PROBLEM REQUIREMENTS: Extract all lines in the data that contain the word "shown".

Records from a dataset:
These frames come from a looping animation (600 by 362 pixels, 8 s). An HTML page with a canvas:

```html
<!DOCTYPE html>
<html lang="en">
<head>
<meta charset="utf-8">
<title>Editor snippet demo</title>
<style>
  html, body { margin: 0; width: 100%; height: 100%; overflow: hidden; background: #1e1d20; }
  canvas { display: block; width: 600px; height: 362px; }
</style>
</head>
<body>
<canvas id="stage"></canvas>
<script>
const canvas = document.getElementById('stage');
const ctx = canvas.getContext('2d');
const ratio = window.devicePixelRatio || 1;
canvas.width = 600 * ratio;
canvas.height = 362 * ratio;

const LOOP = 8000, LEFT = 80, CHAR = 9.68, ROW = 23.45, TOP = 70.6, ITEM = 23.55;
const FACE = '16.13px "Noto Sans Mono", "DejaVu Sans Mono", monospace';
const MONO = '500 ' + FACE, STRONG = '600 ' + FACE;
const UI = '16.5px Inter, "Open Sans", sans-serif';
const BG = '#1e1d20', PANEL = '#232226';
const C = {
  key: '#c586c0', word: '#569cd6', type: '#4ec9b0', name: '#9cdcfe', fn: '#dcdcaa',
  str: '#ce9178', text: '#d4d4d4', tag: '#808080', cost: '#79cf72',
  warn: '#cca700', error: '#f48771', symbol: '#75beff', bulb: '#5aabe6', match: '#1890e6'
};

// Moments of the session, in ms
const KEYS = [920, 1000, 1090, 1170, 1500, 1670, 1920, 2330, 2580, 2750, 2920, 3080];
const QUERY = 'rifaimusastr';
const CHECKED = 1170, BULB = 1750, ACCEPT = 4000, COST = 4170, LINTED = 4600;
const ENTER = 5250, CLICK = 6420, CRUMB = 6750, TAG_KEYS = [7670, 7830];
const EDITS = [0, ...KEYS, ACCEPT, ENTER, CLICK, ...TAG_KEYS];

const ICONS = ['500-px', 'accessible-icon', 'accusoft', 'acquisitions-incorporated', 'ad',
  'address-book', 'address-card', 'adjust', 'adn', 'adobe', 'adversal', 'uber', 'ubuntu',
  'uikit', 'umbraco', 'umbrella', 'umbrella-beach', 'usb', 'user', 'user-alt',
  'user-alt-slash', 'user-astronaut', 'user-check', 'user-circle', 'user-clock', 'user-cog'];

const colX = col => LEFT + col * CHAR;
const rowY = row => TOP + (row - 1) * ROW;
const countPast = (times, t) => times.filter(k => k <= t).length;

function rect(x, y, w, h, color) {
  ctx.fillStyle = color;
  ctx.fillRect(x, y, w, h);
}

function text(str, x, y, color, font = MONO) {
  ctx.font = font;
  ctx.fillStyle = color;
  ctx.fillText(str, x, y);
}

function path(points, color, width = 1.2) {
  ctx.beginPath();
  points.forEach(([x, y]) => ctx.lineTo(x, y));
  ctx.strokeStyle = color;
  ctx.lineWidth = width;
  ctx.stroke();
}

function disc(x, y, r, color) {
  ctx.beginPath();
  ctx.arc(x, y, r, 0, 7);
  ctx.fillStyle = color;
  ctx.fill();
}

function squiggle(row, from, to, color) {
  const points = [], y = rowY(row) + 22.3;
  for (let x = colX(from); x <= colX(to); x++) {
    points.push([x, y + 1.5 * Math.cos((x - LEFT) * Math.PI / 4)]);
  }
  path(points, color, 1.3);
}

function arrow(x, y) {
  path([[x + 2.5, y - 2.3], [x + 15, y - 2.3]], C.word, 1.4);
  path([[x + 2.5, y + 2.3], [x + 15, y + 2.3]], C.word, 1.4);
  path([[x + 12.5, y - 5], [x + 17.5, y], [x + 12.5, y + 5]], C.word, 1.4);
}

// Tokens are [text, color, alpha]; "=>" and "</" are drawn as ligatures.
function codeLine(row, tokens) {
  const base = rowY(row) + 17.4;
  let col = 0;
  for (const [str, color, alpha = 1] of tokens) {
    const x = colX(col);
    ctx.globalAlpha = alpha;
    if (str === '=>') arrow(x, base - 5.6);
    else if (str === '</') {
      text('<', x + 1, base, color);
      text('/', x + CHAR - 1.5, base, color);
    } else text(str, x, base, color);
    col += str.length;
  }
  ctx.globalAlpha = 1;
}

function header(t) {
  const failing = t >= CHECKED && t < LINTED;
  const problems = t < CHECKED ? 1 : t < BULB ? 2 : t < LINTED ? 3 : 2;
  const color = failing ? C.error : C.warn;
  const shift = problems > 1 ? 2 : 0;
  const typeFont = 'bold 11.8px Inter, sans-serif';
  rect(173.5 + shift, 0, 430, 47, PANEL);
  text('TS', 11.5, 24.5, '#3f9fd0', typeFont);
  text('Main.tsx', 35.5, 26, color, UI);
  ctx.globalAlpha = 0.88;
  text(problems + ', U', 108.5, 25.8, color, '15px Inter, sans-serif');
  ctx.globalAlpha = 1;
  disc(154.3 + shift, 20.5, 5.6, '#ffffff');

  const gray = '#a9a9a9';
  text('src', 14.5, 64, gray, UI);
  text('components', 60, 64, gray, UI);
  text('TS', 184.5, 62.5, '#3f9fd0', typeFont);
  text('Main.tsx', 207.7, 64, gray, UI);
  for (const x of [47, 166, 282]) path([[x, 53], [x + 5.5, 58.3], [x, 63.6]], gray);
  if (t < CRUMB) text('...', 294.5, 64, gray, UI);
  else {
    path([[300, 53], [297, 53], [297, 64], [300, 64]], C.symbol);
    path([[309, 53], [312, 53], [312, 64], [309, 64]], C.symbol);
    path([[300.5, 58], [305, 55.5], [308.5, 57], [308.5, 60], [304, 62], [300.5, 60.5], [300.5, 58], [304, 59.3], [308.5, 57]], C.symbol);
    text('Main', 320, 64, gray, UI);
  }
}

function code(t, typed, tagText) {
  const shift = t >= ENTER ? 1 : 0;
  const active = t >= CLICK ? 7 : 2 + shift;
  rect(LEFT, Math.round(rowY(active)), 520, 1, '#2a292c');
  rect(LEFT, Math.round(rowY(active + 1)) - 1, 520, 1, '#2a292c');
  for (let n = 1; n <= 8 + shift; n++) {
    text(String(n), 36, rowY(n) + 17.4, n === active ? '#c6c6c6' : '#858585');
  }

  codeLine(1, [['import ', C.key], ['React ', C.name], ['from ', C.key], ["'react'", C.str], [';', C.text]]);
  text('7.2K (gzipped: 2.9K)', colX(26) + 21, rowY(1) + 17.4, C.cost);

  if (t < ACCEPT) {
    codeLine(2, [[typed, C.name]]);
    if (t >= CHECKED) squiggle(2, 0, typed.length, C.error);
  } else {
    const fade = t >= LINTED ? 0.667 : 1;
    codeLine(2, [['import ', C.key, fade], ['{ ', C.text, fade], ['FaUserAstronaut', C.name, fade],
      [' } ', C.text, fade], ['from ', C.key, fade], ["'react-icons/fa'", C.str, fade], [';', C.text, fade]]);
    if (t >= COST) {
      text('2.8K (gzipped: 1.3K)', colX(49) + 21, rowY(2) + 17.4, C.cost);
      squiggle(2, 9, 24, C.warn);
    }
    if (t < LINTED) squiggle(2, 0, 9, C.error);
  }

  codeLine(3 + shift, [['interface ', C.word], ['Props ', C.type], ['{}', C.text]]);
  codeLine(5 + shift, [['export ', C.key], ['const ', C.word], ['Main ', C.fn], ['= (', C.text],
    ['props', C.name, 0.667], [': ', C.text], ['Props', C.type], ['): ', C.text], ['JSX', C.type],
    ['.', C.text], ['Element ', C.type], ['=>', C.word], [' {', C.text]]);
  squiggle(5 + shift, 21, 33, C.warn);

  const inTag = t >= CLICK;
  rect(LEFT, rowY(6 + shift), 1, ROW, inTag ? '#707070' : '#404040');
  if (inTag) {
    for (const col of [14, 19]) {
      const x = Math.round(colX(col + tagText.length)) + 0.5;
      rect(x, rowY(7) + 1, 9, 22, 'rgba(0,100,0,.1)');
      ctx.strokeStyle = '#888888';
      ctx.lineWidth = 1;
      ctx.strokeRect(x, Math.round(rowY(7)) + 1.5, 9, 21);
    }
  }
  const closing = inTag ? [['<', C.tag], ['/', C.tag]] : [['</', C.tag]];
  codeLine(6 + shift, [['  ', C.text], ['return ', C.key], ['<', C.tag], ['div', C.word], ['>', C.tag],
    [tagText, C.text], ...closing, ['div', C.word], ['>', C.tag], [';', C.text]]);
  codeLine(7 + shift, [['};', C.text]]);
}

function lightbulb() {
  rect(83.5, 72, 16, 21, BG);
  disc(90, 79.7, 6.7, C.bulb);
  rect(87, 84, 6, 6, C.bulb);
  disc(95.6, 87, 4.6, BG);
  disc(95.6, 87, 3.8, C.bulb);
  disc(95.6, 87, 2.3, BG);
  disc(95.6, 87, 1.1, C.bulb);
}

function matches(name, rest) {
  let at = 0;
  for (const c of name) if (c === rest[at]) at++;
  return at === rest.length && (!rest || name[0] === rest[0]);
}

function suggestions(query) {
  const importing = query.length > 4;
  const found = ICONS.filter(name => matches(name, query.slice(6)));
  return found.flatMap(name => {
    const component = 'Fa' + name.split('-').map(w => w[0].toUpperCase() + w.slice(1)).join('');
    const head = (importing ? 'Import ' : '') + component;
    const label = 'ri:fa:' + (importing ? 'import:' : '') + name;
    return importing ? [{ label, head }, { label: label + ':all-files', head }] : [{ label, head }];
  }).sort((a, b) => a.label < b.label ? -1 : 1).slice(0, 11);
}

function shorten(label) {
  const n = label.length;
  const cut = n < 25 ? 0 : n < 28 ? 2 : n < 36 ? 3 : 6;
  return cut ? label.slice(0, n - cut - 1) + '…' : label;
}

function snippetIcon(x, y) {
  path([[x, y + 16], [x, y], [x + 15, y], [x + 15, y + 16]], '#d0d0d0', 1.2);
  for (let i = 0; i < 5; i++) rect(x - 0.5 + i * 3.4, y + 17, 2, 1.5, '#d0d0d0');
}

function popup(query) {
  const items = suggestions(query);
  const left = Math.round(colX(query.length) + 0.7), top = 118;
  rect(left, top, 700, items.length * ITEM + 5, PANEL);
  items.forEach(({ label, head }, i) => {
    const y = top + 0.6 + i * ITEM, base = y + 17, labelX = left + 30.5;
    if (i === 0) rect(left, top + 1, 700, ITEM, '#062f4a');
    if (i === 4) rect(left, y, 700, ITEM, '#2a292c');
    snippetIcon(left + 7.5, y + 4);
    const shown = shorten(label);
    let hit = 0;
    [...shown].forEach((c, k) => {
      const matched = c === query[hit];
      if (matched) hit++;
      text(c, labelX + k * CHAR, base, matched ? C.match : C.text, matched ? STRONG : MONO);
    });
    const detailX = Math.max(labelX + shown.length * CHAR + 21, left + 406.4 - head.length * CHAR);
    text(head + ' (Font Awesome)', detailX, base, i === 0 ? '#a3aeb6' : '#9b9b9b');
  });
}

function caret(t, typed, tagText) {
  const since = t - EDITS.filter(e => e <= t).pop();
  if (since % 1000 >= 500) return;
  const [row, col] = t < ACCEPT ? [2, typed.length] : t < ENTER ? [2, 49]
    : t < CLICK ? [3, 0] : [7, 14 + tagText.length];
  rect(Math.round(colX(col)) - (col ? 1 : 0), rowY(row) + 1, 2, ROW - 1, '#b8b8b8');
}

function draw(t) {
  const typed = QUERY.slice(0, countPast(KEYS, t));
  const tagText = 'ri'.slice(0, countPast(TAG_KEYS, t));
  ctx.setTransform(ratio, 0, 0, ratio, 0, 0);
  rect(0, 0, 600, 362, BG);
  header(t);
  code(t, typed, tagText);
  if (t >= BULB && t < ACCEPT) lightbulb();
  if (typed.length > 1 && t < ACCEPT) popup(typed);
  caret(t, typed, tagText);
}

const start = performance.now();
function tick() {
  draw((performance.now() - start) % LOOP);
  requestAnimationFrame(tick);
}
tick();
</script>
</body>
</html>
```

ANSWER TO THE PROBLEM:
    const shown = shorten(label);
    [...shown].forEach((c, k) => {
    const detailX = Math.max(labelX + shown.length * CHAR + 21, left + 406.4 - head.length * CHAR);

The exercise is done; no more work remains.